Research shows that when people work with a positive mind-set, performance on nearly every level—productivity, creativity, engagement—improves. Yet happiness is perhaps the most misunderstood driver of performance. For one, most people believe that success precedes happiness. “Once I get a promotion, I’ll be happy,” they think. Or, “Once I hit my sales target, I’ll feel great.” But because success is a moving target—as soon as you hit your target, you raise it again—the happiness that results from success is fleeting.

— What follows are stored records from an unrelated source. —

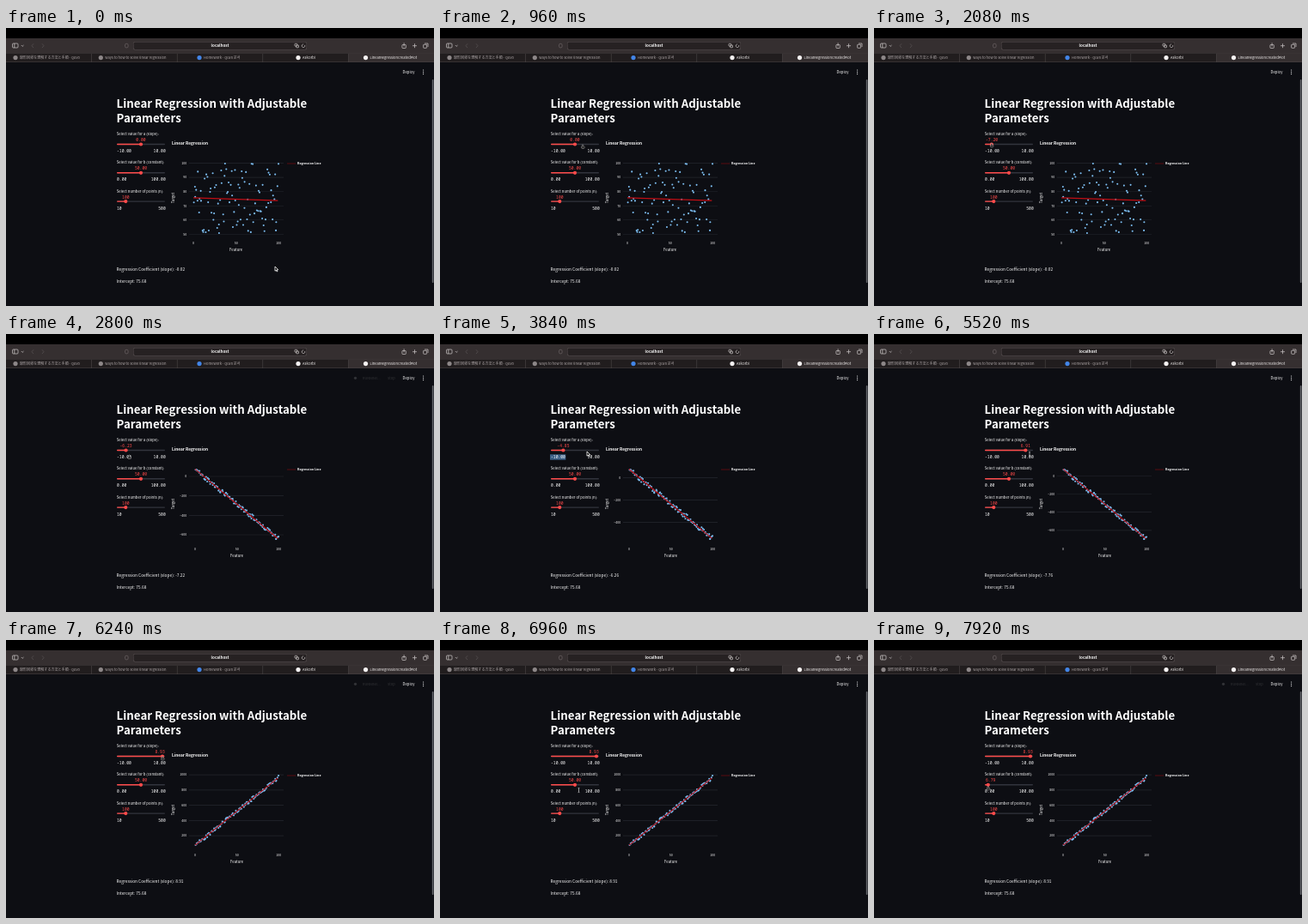
Write an HTML page with a canvas that moves like this. It is 498 px wide and 324 px high and loops after 8000 ms.

```html
<!DOCTYPE html>
<html lang="en">
<head>
<meta charset="utf-8">
<title>Linear Regression</title>
<style>
html, body { margin: 0; width: 100%; height: 100%; overflow: hidden; background: #0d0e13; }
canvas { display: block; width: 498px; height: 324px; }
</style>
</head>
<body>
<canvas id="stage" width="498" height="324"></canvas>
<script>
const ctx = document.getElementById('stage').getContext('2d');
const LOOP = 8000;
const SANS = '"Noto Sans CJK JP", "Noto Sans CJK", "Noto Sans", sans-serif';
const MONO = '"Noto Sans Mono", "DejaVu Sans Mono", monospace';
const PAGE = '#0d0e13', INK = '#fff', RED = '#ff4b4b';
const TRACK = { x: 129, w: 56, y: 135.5, gap: 33.3 };
const LAG = 80;   // the thumb trails the pointer
const BUSY = 160; // half the time the running note shows

// Pointer stops: time, x, y and the shape it takes from there on
const stops = [
  [240, 313, 278, 'arrow'], [800, 175, 148, 'hand'], [960, 166, 136.5, 'hand'],
  [1500, 157, 135, 'hand'], [2000, 136.84, 135, 'hand'], [2360, 136.84, 135, 'hand'],
  [2600, 136, 135, 'hand'], [2900, 146, 144, 'beam'], [3300, 130, 144, 'beam'],
  [3840, 171, 137, 'arrow'], [4160, 136, 136, 'hand'], [4640, 136, 136, 'hand'],
  [4760, 135.33, 136, 'hand'], [5120, 135.33, 136, 'beam'], [5520, 181, 140, 'beam'],
  [5640, 182, 136, 'hand'], [6400, 182, 136, 'beam'], [6960, 161.5, 175, 'beam'],
  [7280, 157, 169, 'hand'], [7440, 157, 169, 'hand'], [7800, 132.8, 171, 'hand']];
const slopeDrags = [[1500, 2800], [4640, 6200]];
const constDrags = [[7360, LOOP]];
const refits = [2320, 2960, 5040, 6160, 7960];

function pointerAt(t) {
  const next = stops.findIndex(s => s[0] > t);
  if (next < 0) return stops[stops.length - 1].slice(1);
  if (next === 0) return stops[0].slice(1);
  const [t0, x0, y0, kind] = stops[next - 1], [t1, x1, y1] = stops[next];
  const p = (t - t0) / (t1 - t0), e = p * p * (3 - 2 * p);
  return [x0 + (x1 - x0) * e, y0 + (y1 - y0) * e, kind];
}

// Where on its track a dragged thumb stands, from 0 to 1
function shareAt(drags, t) {
  const drag = drags.filter(d => d[0] + LAG <= t).pop();
  if (!drag) return 0.5;
  return (pointerAt(Math.min(t - LAG, drag[1]))[0] - TRACK.x) / TRACK.w;
}

const slopeAt = t => shareAt(slopeDrags, t) * 20 - 10;

function fittedAt(t) {
  const last = refits.filter(r => r <= t).pop();
  return last ? slopeAt(last - BUSY) : 0;
}

function seeded(seed) {
  return () => {
    seed = (seed + 0x6D2B79F5) | 0;
    let r = Math.imul(seed ^ (seed >>> 15), 1 | seed);
    r = (r + Math.imul(r ^ (r >>> 7), 61 | r)) ^ r;
    return ((r ^ (r >>> 14)) >>> 0) / 4294967296;
  };
}
const rnd = seeded(42);
const samples = Array.from({ length: 100 }, (_, i) => ({ x: i + rnd(), noise: 50 + rnd() * 50 }));

// Laid out at ten times the size so small glyphs keep fractional spacing
function text(str, x, y, size, { color = INK, align = 'left', weight = 500, font = SANS, turn = 0 } = {}) {
  ctx.save();
  ctx.translate(x, y);
  ctx.rotate(turn);
  ctx.scale(0.1, 0.1);
  ctx.font = `${weight} ${size * 10}px ${font}`;
  ctx.fillStyle = color;
  ctx.textAlign = align;
  ctx.fillText(str, 0, 0);
  ctx.restore();
}

function rect(x, y, w, h, color, r = 0) {
  ctx.fillStyle = color;
  ctx.beginPath();
  ctx.roundRect(x, y, w, h, r);
  ctx.fill();
}

function dot(x, y, r, color) {
  ctx.fillStyle = color;
  ctx.beginPath();
  ctx.arc(x, y, r, 0, 7);
  ctx.fill();
}

function line(pts, color, width = 0.7) {
  ctx.strokeStyle = color;
  ctx.lineWidth = width;
  ctx.beginPath();
  pts.forEach(([x, y]) => ctx.lineTo(x, y));
  ctx.stroke();
}

function box(x, y, w, h, color, r = 1) {
  ctx.strokeStyle = color;
  ctx.lineWidth = 0.7;
  ctx.beginPath();
  ctx.roundRect(x, y, w, h, r);
  ctx.stroke();
}

function toolbar() {
  const icon = '#cfcaca', faint = '#585253';
  rect(0, 0, 498, 12, '#000');
  rect(0, 12, 498, 17.5, '#352f30');
  box(7.5, 18, 6.5, 5, icon);
  line([[9.8, 18], [9.8, 23]], icon);
  line([[17.8, 20], [19.2, 21.4], [20.6, 20]], icon);
  line([[32, 18.3], [30, 20.7], [32, 23.1]], faint);
  line([[42, 18.3], [44, 20.7], [42, 23.1]], faint);
  box(138.5, 18.3, 3.6, 4.6, '#6c6566', 1.5);

  rect(148, 16, 202, 9.4, '#544d4e', 2);
  rect(148.5, 16.5, 201, 8.4, '#262122', 1.8);
  text('localhost', 249, 22.4, 4.6, { align: 'center', weight: 700 });
  box(336, 18.3, 2.8, 2.8, icon, 0.5);
  box(337.7, 20, 2.8, 2.8, icon, 0.5);
  ctx.beginPath();
  ctx.arc(346, 20.8, 1.8, -0.4, 4.8);
  ctx.stroke();

  box(460.9, 19.5, 4.4, 4, icon, 0.6);
  line([[463.1, 21.5], [463.1, 17.3]], icon);
  line([[473, 20.7], [478, 20.7]], icon);
  line([[475.5, 18.2], [475.5, 23.2]], icon);
  box(485.6, 19.3, 4, 4, icon, 0.6);
  line([[487, 18], [491, 18], [491, 22]], icon);
}

function tabs() {
  const w = 99.6, dim = '#b0a9aa', lit = '#f4f1f1';
  rect(0, 29.5, 498, 10.5, '#211d1e');
  rect(4 * w, 29.5, w, 10.5, '#352f30');
  rect(0, 29.2, 498, 0.5, '#484243');
  rect(0, 39.4, 498, 0.6, '#4c4647');
  for (let i = 1; i < 5; i++) rect(i * w - 0.3, 30, 0.6, 10, '#4c4647');
  [
    ['線形回帰を理解する方法と手順 - Quvo', 11, '#8d8788', dim],
    ['ways to how to solve linear regression', 110.3, '#8d8788', dim],
    ['Homework - Quvo 문서', 225, '#4285e8', dim],
    ['AskOrbi', 340, lit, lit],
    ['LinearRegressionCreatedPlot', 418.5, lit, lit]
  ].forEach(([name, x, mark, color]) => {
    dot(x, 34.6, 2.6, mark);
    text(name, x + 5, 36.1, 4.05, { color });
  });
}

function slider(row, label, min, max, share, value) {
  const x = TRACK.x + share * TRACK.w, y = TRACK.y + row * TRACK.gap;
  const half = value.length * 1.41;
  const mid = Math.min(Math.max(x, 130 + half), 184.7 - half);
  text(label, TRACK.x - 0.2, y - 10.4, 4.22);
  text(value, mid, y - 3.4, 4.7, { color: RED, align: 'center', font: MONO });
  rect(TRACK.x, y - 0.7, TRACK.w, 1.4, '#32343d', 0.7);
  rect(TRACK.x, y - 0.7, x - TRACK.x, 1.4, RED, 0.7);
  dot(x, y, 2.1, RED);
  text(min, TRACK.x, y + 9.6, 4.7, { font: MONO });
  text(max, 185.7, y + 9.6, 4.7, { font: MONO, align: 'right' });
}

// Fits the plot to the extent of its data and picks round ticks
function axes(slope) {
  const values = samples.map(s => slope * s.x + s.noise);
  const lo = Math.min(...values), hi = Math.max(...values), span = hi - lo;
  const decade = 10 ** Math.floor(Math.log10(span / 5));
  const gap = [1, 2, 5, 10].map(m => m * decade).find(g => g >= span / 5.2);
  const pad = span * 0.05, ticks = [];
  for (let v = Math.ceil((lo - pad) / gap) * gap; v <= hi + pad; v += gap) ticks.push(v);
  const widest = Math.max(...ticks.map(v => String(v).length));
  const x0 = 212 + 2 * widest;
  return {
    ticks,
    x: v => x0 + (317.3 - x0) * v / 100,
    y: v => 239 - (v - lo) / span * 81
  };
}

function chart(slope) {
  const { ticks, x, y } = axes(slope);
  const centre = { align: 'center' };
  text('Linear Regression', 193, 136, 4.8, { weight: 700 });
  ticks.forEach(v => {
    rect(213, y(v) - 0.3, 110, 0.6, '#24262e');
    text(String(v).replace('-', '−'), 210.3, y(v) + 1.3, 3.6, { align: 'right' });
  });
  [0, 50, 100].forEach(v => text(String(v), x(v), 251.5, 3.6, centre));
  text('Feature', x(50), 260.4, 4.3, centre);
  text('Target', 196.3, 198, 4.2, { ...centre, turn: -Math.PI / 2 });

  samples.forEach(s => dot(x(s.x), y(slope * s.x + s.noise), 1.05, '#7cbdf0'));
  const fit = v => [x(v), y(75.68 + (slope - 0.02) * v)];
  line([fit(0), fit(99)], '#c00d14', 1.1);
  line([[327, 158], [337, 158]], '#6d0c11', 0.8);
  text('Regression Line', 339, 159.4, 3.55, { weight: 700 });
}

function running() {
  const color = 'rgba(250,250,250,0.16)';
  dot(406.5, 51.3, 1.6, color);
  text('RUNNING...', 415, 52.8, 3.9, { color });
  text('Stop', 444, 52.8, 4.1, { color });
}

function pointer(x, y, kind) {
  ctx.save();
  ctx.translate(x, y);
  ctx.lineJoin = 'round';
  if (kind === 'arrow') {
    ctx.strokeStyle = '#fff';
    ctx.fillStyle = '#000';
    ctx.lineWidth = 0.8;
    ctx.beginPath();
    [[0, 0], [0, 5.2], [1.3, 4.1], [2.1, 5.9], [3, 5.5], [2.2, 3.8], [3.8, 3.7]]
      .forEach(p => ctx.lineTo(...p));
    ctx.closePath();
    ctx.fill();
    ctx.stroke();
  } else if (kind === 'hand') {
    ctx.strokeStyle = '#d8d8d8';
    ctx.fillStyle = '#333';
    ctx.lineWidth = 0.6;
    ctx.beginPath();
    ctx.roundRect(-0.6, -0.6, 1.2, 3, 0.6);
    ctx.roundRect(-1.4, 1.4, 3.4, 2.4, 0.9);
    ctx.stroke();
    ctx.fill();
  } else {
    line([[0, -2.4], [0, 2.4]], '#ddd');
    [-2.6, 2.6].forEach(end => line([[-1, end], [1, end]], '#ddd', 0.5));
  }
  ctx.restore();
}

function draw(t) {
  const slope = slopeAt(t), fitted = fittedAt(t);
  const constShare = shareAt(constDrags, t);

  rect(0, 0, 498, 324, PAGE);
  toolbar();
  tabs();
  if (refits.some(r => Math.abs(t - r) <= BUSY)) running();
  text('Deploy', 461.5, 53, 4.25);
  [49, 51.3, 53.6].forEach(y => dot(485.6, y, 0.6, INK));
  rect(495.8, 60, 1.7, 237, '#62646a', 0.8);

  text('Linear Regression with Adjustable', 128.6, 92.8, 13.31, { weight: 700 });
  text('Parameters', 128.6, 110.2, 13.31, { weight: 700 });

  if (t >= 3200 && t < 4480) rect(128, 140.3, 18.3, 6.4, '#3b5f85');
  slider(0, 'Select value for a (slope):', '-10.00', '10.00', slope / 20 + 0.5, slope.toFixed(2));
  slider(1, 'Select value for b (constant):', '0.00', '100.00', constShare, (constShare * 100).toFixed(2));
  slider(2, 'Select number of points (n):', '10', '500', 90 / 490, '100');

  chart(fitted);
  text('Regression Coefficient (slope): ' + (fitted - 0.02).toFixed(2), 128.6, 283, 4.8);
  text('Intercept: 75.68', 128.6, 296.9, 4.8);
  pointer(...pointerAt(t));
}

const start = performance.now();
function frame() {
  draw((performance.now() - start) % LOOP);
  requestAnimationFrame(frame);
}
frame();
</script>
</body>
</html>
```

In fact, it works the other way around: People who cultivate a positive mind-set perform better in the face of challenge. I call this the “happiness advantage”—every business outcome shows improvement when the brain is positive. I’ve observed this effect in my role as a researcher and lecturer in 48 countries on the connection between employee happiness and success.
And I’m not alone: In a meta-analysis of 225 academic studies, researchers Sonja Lyubomirsky, Laura King, and Ed Diener found strong evidence of directional causality between life satisfaction and successful business outcomes.

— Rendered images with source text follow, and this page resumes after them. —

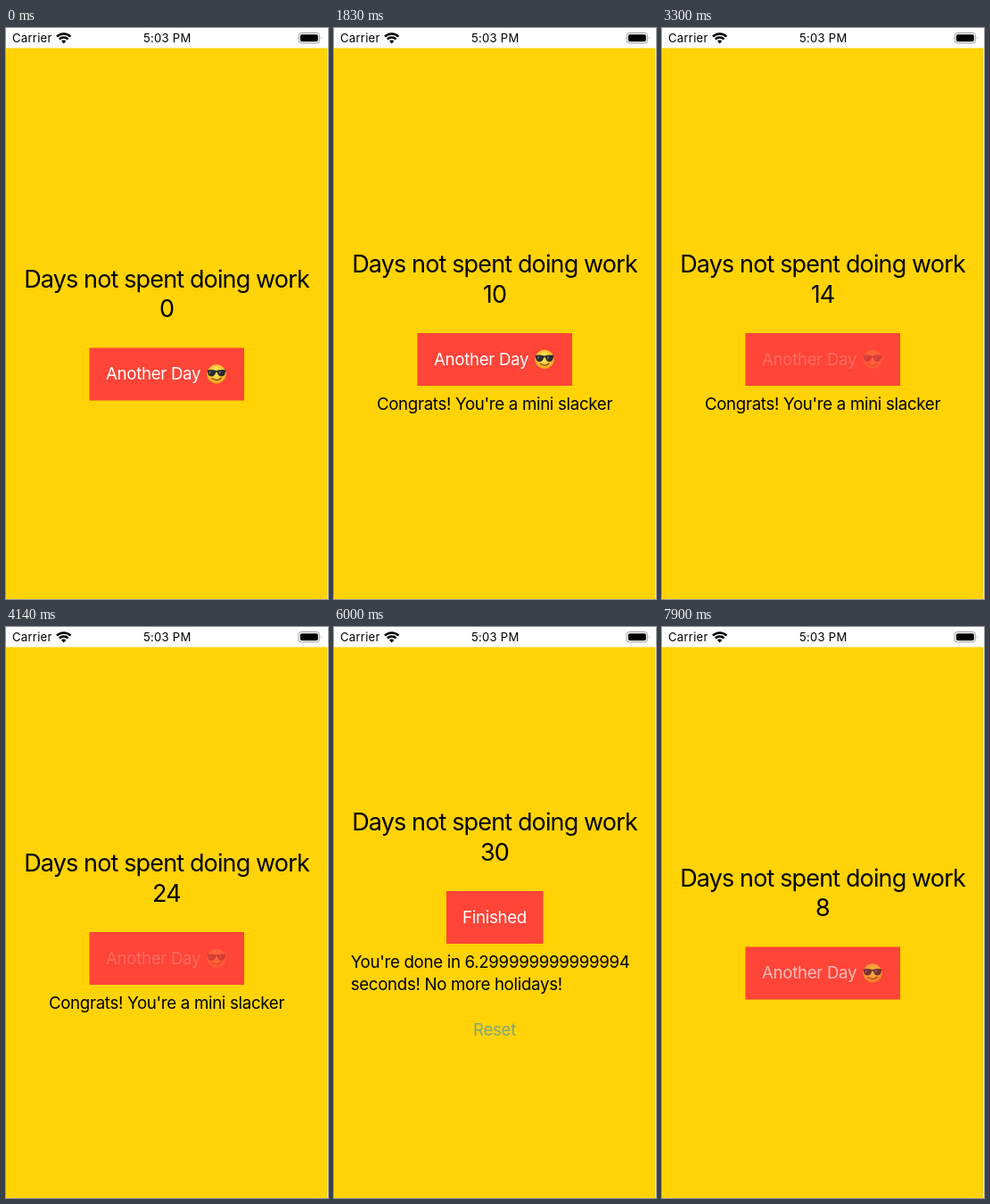
These frames come from a looping animation (361x640 px, 8 s). An HTML page:

```html
<!DOCTYPE html>
<html lang="en">
<head>
<meta charset="utf-8">
<title>Day counter</title>
<style>
  html, body { margin: 0; width: 100%; height: 100%; overflow: hidden; background: #ffd305; }
  svg { display: block; width: 100vw; height: 100vh; }
  text {
    font: 18.7px Inter, "Open Sans", sans-serif;
    font-optical-sizing: none;
    letter-spacing: -.017em;
  }
  .title { font-size: 27px; letter-spacing: -.032em; text-anchor: middle; }
  .status { font-size: 13.1px; letter-spacing: .02em; }
  .middle { text-anchor: middle; }
  .white { fill: #fff; }
</style>
</head>
<body>
<svg viewBox="0 0 361 640">
  <defs>
    <radialGradient id="skin" cx=".5" cy=".4" r=".6">
      <stop offset=".3" stop-color="#ffdf4d"/>
      <stop offset=".75" stop-color="#fcb92f"/>
      <stop offset="1" stop-color="#ec8f1c"/>
    </radialGradient>
  </defs>

  <rect width="361" height="640" fill="#ffd305"/>
  <rect x="360" y="22" width="1" height="618" fill="#fff0a0"/>
  <rect width="361" height="22.5" fill="#fff"/>

  <text class="status" x="7" y="16.2">Carrier</text>
  <g fill="none" stroke="#000" stroke-width="2.5">
    <path d="M57 9.7a11 11 0 0 1 15.4 0M59.8 12.6a7 7 0 0 1 9.8 0"/>
    <path d="M64.7 17.5l-2.6-2.7a3.8 3.8 0 0 1 5.2 0z" fill="#000" stroke="none"/>
  </g>
  <text class="status middle" x="180.7" y="16.2" font-weight="600">5:03 PM</text>
  <rect x="328" y="5.5" width="23.5" height="11.5" rx="3.2" fill="none" stroke="#a0a0a0"/>
  <rect x="329.8" y="7.2" width="20" height="8.1" rx="1.8"/>
  <path d="M353 9.2q1.7 2 0 4z" fill="#a0a0a0"/>

  <g id="stack">
    <text class="title" x="180" y="290.5">Days not spent doing work</text>
    <text class="title" id="count" x="180" y="324.3">0</text>

    <rect id="button" y="358.5" height="59" fill="#ff4438"/>
    <g id="label">
      <g id="another">
        <text class="white" x="112" y="394">Another Day</text>
        <g transform="translate(236 388)">
          <circle r="10.7" fill="url(#skin)"/>
          <path d="M-5 4.6q5.6 4.2 10.2-.4" fill="none" stroke="#7c4410" stroke-width="1.3" stroke-linecap="round"/>
          <path d="M-10.6-4.6Q-5-5.6 0-4.1 5-5.6 10.6-4.6L10-2.6Q9.3 2.6 5.4 2.6 1.6 2.6.9-2.2H-.9Q-1.6 2.6-5.4 2.6-9.3 2.6-10-2.6z" fill="#2b2a2c"/>
          <path d="M-8-3l2.6 0-2.4 3zM3-3l2.6 0-2.4 3z" fill="#77777c"/>
        </g>
      </g>
      <text id="finished" class="white middle" x="180" y="394">Finished</text>
    </g>

    <text id="congrats" class="middle" x="180" y="444.8">Congrats! You're a mini slacker</text>
    <g id="summary">
      <text x="18.7" y="444.4">You're done in 6.299999999999994</text>
      <text x="18.7" y="469.2">seconds! No more holidays!</text>
      <text id="reset" class="middle" x="180" y="520" fill="#007aff">Reset</text>
    </g>
  </g>
</svg>
<script>
  const LOOP = 8000, FADE = 470, DIM = 0.2, GOAL = 30;

  // [time, count]; the count is the floor of the line between points
  const counts = [
    [0, 0], [350, 1], [1390, 10], [2860, 11], [3290, 14], [3410, 15],
    [4135, 24], [4260, 25], [4690, 30], [6999.9, 30], [7000, 1],
    [7130, 2], [7660, 8], [LOOP, 8]
  ];
  // [first press, last release]
  const presses = [[230, 1390], [2750, 4690], [7000, 7650]];

  const ui = {};
  document.querySelectorAll('svg [id]').forEach(el => ui[el.id] = el);
  const show = (el, on) => el.style.display = on ? '' : 'none';

  function countAt(t) {
    const i = counts.findIndex(([time]) => time > t);
    const [t0, c0] = counts[i - 1], [t1, c1] = counts[i];
    return Math.floor(c0 + (c1 - c0) * (t - t0) / (t1 - t0));
  }

  function labelOpacity(t) {
    const press = presses.filter(([start]) => start <= t).pop();
    if (!press) return 1;
    const p = Math.min(1, Math.max(0, (t - press[1]) / FADE));
    return DIM + (1 - DIM) * p * p * (3 - 2 * p);
  }

  function draw(t) {
    const count = countAt(t);
    const done = count >= GOAL;
    const praised = count >= 10 && !done;

    ui.stack.setAttribute('transform', `translate(0 ${done ? -62.5 : praised ? -16.5 : 0})`);
    ui.count.textContent = count;
    ui.button.setAttribute('x', done ? 126 : 93.5);
    ui.button.setAttribute('width', done ? 108.5 : 173.5);
    ui.label.style.opacity = labelOpacity(t);
    ui.reset.style.opacity = t >= 6000 ? 0.5 : 1;
    show(ui.another, !done);
    show(ui.finished, done);
    show(ui.congrats, praised);
    show(ui.summary, done);
  }

  const start = performance.now();
  function tick() {
    draw((performance.now() - start) % LOOP);
    requestAnimationFrame(tick);
  }
  tick();
</script>
</body>
</html>
```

Develop New Habits
Training your brain to be positive is not so different from training your muscles at the gym. Recent research on neuroplasticity—the ability of the brain to change even in adulthood—reveals that as you develop new habits, you rewire the brain. Engaging in one brief positive exercise every day for as little as three weeks can have a lasting impact, my research suggests. For instance, in December 2008, just before the worst tax season in decades, I worked with tax managers at KPMG in New York and New Jersey to see if I could help them become happier. (I am an optimistic person, clearly.) I asked them to choose one of five activities that correlate with positive change:

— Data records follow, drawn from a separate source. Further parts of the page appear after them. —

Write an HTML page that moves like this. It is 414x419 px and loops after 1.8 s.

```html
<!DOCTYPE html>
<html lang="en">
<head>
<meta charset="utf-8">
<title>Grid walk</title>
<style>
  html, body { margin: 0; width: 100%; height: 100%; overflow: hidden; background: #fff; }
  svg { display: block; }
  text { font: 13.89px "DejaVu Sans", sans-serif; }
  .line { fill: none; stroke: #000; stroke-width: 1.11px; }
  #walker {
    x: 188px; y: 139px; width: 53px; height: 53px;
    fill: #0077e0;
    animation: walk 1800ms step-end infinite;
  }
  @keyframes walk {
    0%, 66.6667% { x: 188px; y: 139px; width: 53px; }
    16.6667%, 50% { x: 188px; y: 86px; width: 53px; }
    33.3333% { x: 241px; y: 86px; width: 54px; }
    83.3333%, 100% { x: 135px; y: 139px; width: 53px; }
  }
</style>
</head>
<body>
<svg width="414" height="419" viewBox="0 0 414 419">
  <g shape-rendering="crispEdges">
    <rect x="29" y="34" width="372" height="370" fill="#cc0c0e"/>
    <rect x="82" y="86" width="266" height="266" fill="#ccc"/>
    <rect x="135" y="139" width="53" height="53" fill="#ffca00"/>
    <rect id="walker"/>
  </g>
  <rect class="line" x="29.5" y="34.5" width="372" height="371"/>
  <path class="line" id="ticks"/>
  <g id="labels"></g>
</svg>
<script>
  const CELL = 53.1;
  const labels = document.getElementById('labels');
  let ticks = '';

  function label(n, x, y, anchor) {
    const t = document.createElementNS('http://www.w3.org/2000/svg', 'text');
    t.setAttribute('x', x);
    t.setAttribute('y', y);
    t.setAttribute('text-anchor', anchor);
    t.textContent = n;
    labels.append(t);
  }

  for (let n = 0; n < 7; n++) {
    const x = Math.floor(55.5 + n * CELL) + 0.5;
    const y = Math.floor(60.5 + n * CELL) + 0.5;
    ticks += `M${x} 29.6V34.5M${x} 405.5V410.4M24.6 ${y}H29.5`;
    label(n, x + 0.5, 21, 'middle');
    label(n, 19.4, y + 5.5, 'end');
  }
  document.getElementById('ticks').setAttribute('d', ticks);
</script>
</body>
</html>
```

1. Jot down three things they were grateful for.
2. Write a positive message to someone in their social support network.
3. Meditate at their desk for two minutes.
4. Exercise for 10 minutes.
5. Take two minutes to describe in a journal the most meaningful experience of the past 24 hours.